TASK STATEMENT:
Pull every line that includes the word "diagram" out of the data below and copy it.
====================
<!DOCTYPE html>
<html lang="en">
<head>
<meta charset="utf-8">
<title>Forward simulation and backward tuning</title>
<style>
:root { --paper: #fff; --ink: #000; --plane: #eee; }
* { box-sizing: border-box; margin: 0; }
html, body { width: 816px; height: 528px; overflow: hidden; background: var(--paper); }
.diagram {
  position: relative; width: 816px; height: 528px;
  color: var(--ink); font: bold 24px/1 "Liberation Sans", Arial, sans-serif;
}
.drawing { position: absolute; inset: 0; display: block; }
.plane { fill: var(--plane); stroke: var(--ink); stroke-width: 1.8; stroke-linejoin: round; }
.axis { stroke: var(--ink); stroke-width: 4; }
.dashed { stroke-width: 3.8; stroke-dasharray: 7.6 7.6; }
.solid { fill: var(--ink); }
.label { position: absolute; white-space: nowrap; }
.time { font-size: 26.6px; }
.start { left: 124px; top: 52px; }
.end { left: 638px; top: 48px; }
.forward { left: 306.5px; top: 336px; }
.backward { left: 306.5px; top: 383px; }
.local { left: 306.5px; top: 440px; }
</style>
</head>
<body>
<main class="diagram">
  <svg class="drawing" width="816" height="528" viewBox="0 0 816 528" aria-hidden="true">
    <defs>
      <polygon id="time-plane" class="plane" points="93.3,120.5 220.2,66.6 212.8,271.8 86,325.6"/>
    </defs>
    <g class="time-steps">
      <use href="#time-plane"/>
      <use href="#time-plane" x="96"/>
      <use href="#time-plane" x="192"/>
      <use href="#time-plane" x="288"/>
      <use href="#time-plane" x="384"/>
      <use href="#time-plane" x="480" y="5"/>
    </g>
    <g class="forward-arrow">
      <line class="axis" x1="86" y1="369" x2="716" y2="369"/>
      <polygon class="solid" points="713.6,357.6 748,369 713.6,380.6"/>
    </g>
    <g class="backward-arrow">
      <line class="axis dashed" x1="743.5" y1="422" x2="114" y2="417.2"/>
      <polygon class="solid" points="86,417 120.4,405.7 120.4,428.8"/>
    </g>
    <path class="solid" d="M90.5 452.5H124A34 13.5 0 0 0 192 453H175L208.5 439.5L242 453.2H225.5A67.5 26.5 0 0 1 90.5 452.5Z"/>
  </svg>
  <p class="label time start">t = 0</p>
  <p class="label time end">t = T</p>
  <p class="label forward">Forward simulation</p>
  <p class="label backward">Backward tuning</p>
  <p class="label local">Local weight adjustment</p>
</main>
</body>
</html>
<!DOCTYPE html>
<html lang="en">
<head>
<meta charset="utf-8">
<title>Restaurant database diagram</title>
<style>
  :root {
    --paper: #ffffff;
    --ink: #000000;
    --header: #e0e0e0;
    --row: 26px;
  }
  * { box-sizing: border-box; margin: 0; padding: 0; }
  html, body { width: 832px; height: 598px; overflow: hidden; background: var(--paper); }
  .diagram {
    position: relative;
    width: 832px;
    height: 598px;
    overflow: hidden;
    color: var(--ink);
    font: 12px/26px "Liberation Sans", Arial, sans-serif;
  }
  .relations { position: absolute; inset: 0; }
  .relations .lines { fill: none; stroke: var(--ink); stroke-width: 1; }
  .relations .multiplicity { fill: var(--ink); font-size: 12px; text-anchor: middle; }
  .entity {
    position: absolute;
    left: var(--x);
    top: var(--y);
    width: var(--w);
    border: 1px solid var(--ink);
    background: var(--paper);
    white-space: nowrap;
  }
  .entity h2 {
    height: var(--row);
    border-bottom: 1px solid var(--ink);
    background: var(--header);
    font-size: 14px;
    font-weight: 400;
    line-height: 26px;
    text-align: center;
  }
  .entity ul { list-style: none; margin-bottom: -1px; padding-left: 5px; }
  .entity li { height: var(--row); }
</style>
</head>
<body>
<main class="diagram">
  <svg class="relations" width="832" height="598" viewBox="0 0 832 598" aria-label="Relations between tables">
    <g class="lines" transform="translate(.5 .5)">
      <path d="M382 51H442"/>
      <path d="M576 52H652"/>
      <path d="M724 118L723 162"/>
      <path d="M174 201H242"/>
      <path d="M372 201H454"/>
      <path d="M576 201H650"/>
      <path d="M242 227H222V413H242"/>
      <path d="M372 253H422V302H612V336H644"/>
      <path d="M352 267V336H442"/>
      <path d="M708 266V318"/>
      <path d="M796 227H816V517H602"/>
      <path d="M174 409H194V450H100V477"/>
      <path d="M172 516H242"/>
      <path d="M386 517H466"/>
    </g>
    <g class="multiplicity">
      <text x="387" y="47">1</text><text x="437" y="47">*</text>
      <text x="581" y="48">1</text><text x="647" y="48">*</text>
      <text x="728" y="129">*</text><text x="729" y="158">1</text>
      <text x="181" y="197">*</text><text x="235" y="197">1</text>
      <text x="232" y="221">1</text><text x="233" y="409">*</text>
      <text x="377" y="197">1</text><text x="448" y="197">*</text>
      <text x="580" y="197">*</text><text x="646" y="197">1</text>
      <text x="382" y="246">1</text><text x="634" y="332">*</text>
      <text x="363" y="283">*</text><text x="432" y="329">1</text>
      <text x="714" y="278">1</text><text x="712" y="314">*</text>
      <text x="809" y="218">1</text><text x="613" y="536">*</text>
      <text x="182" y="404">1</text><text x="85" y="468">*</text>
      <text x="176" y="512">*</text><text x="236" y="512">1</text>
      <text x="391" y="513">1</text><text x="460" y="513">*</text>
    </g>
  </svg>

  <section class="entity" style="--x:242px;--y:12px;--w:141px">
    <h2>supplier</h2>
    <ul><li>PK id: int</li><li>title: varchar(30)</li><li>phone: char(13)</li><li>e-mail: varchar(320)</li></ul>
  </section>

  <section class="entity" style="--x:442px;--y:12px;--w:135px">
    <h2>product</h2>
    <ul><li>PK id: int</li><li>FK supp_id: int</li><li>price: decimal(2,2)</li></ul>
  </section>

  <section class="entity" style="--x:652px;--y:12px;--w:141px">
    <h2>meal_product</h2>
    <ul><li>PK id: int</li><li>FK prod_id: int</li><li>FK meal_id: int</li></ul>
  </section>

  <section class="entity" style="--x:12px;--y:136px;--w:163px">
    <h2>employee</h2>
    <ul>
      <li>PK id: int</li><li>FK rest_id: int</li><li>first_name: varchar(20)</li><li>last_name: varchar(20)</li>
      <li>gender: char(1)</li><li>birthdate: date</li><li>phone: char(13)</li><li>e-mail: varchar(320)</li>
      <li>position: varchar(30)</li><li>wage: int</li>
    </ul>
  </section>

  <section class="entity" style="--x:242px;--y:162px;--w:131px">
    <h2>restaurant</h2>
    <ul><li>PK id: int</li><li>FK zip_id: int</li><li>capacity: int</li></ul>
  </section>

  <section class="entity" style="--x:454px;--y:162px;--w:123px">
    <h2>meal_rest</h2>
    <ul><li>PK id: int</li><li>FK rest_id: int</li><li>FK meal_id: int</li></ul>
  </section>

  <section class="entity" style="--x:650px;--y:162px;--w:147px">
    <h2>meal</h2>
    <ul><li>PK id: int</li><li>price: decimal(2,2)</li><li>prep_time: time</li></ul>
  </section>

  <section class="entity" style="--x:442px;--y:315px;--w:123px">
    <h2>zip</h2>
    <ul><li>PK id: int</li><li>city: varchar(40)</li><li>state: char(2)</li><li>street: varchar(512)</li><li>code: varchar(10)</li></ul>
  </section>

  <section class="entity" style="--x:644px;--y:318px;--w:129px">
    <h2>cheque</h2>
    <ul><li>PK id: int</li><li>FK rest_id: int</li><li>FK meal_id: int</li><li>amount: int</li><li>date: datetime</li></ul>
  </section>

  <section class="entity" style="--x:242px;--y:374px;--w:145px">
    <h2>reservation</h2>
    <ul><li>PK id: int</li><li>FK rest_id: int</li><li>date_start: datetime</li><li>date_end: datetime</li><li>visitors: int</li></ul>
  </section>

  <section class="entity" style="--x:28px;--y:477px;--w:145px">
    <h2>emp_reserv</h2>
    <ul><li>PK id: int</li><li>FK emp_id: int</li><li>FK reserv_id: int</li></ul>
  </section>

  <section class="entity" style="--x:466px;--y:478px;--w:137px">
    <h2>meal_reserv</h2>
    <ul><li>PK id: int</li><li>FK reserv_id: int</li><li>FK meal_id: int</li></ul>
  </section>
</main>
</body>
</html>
====================
RESULT OF THIS TASK:
.diagram {
<main class="diagram">
<title>Restaurant database diagram</title>
  .diagram {
<main class="diagram">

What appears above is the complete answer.